At restaurants all over town, elusive eats await under the radar. Menus are updated, new items are added, and sometimes the best things are not on the menu at all. Let Off the Menu guide you to some of Dallas' lesser-known culinary creations.
Few things are more disappointing than sitting down to a meal at a favorite restaurant only to discover that the menu's been revamped and the dish you were about to order is no longer on the menu.
That is something that happens to a lot of folks who show up at The Libertine looking for the once very popular pulled pork sandwich. The sandwich vanished from the menu on one of their recent carte du jour updates, but staff tell us that regulars (who remember when half-priced food night was still on Sundays) still order the scrumptious sandwich.
The pork for the dish is braised in Shiner Bock beer, barbecue sauce, mustard and 12 more ingredients -- "there's 15 ingredients in total," head chef Taylor McCreary tells us. The reason they can still make the pulled pork sandwich is because the same pork is now being used for the pub's pulled pork tacos.
We Believe Local Journalism is Critical to the Life of a City
Support Our Journalism
The sandwich is no longer served on the same ciabatta-like bread. Rather, the braised pork is slathered between a hunk of a squish-in-your-fingers "hoagie roll" from Empire Baking Company, the same bread the steak sandwich is served on.
While you're at it you can grab an order of three-way-fries, which were also axed from the menu. The portabella fries, sweet potato fries and ever-so-common French fries can be found on the menu separately, but not as a collective. (The reason for this could be due to the fact that there's only one fryer with two baskets in the kitchen). The fries come with three hand-made sauces for dipping.
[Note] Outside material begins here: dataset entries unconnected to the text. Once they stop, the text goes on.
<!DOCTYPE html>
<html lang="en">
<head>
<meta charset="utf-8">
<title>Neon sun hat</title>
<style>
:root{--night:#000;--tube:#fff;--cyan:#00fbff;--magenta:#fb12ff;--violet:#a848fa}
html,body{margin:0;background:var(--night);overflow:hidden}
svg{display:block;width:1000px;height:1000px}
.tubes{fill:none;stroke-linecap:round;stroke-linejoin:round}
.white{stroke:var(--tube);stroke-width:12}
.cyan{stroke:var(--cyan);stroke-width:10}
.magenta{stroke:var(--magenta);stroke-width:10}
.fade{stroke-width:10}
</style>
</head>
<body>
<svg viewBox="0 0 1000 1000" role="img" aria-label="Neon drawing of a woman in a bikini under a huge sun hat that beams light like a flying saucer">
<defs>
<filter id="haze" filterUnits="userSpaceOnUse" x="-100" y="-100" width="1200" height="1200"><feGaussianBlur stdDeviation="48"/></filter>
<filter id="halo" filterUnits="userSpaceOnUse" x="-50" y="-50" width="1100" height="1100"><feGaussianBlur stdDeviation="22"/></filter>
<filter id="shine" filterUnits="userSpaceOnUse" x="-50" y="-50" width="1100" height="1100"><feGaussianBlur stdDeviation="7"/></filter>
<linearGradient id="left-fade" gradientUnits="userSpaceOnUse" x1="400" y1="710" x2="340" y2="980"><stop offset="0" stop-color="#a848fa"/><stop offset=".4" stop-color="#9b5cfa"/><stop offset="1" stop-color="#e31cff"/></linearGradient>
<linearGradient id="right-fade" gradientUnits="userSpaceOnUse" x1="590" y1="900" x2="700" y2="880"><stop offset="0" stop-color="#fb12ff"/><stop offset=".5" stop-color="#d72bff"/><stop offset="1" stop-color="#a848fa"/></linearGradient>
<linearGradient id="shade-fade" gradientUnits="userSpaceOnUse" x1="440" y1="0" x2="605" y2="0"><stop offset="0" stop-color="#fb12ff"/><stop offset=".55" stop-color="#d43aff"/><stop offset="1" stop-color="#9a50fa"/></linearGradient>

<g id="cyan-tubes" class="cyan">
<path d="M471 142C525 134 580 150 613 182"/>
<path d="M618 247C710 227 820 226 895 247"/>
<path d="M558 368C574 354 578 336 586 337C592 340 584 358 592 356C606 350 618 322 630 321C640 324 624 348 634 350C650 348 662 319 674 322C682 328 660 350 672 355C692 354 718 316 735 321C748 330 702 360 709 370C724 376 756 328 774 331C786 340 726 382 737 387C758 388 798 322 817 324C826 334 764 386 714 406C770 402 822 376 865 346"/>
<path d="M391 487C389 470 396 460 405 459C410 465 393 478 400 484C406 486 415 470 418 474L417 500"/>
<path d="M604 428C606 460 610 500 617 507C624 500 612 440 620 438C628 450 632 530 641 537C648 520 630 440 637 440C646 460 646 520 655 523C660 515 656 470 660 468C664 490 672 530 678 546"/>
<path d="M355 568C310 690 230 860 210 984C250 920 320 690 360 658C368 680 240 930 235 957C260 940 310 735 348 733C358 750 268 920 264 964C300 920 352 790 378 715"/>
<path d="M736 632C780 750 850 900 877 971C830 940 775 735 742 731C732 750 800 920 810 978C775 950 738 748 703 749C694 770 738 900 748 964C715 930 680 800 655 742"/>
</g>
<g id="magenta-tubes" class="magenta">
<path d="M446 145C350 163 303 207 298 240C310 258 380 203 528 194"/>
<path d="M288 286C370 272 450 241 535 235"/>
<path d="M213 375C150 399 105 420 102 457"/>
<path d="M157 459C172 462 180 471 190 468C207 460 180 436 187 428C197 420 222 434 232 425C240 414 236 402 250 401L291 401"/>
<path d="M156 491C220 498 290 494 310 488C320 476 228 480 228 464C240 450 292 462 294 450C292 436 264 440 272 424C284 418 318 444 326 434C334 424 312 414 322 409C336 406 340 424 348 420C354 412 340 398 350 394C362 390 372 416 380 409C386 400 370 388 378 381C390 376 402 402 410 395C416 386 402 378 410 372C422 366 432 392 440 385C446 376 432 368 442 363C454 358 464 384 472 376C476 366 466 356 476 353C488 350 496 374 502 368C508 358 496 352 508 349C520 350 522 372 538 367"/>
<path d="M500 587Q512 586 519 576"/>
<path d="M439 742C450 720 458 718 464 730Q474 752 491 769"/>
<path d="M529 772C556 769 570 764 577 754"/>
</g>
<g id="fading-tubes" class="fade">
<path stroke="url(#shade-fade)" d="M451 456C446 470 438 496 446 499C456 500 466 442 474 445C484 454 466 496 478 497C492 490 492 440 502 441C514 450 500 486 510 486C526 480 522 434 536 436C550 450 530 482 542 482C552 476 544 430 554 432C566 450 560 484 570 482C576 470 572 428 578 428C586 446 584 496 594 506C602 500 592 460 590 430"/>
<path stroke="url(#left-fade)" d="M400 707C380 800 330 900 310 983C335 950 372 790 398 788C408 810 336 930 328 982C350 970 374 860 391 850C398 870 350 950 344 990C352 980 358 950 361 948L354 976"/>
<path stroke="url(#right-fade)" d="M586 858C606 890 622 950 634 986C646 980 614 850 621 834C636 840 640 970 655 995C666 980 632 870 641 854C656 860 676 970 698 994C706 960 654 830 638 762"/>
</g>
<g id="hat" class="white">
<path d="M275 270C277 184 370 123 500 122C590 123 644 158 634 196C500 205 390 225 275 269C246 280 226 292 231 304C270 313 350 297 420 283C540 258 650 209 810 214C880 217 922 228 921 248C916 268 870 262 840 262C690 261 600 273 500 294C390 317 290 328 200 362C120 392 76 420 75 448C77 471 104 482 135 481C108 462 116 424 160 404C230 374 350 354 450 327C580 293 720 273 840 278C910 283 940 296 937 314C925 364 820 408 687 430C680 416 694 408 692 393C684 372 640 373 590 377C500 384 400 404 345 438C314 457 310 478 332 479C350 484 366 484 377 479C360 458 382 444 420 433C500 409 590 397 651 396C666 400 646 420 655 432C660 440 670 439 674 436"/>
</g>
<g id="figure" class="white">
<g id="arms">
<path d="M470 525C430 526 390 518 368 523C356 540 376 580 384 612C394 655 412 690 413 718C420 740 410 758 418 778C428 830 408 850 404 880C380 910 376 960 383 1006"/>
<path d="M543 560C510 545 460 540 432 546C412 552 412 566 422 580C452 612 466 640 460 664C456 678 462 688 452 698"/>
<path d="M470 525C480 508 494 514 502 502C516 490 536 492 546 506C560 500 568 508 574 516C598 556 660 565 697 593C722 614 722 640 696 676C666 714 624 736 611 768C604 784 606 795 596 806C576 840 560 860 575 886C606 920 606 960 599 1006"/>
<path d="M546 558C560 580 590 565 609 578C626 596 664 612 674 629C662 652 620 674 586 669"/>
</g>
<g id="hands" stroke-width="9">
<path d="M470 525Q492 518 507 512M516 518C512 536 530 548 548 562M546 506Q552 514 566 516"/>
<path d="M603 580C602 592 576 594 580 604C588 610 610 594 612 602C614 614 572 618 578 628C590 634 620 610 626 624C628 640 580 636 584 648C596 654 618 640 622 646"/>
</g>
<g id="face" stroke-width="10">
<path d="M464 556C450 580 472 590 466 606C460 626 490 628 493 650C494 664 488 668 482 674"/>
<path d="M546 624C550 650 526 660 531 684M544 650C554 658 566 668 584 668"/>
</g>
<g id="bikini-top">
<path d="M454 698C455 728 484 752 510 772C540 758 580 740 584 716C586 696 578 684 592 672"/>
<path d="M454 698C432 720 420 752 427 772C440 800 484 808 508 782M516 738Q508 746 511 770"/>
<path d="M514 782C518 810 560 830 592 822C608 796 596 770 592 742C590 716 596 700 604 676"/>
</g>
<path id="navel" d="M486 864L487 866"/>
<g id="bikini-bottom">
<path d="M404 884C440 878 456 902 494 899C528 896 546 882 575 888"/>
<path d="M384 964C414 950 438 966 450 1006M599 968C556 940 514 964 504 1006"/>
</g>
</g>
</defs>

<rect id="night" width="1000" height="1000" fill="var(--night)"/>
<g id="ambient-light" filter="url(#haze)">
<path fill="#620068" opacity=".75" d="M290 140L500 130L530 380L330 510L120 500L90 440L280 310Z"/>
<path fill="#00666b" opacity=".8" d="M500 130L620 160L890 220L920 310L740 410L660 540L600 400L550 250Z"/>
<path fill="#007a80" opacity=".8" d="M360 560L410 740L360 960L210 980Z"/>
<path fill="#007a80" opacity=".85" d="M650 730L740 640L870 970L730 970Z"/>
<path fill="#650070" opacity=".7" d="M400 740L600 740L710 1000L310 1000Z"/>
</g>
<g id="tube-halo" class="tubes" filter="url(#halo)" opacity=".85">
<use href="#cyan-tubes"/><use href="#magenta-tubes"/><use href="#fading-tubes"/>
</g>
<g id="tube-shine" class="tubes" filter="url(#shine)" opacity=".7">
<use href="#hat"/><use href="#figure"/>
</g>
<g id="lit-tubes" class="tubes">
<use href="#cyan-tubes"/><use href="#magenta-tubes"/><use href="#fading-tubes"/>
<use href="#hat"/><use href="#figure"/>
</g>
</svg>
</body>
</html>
If they still have the ingredients, McCreary says, "we'll do anything in our power to give people what they want."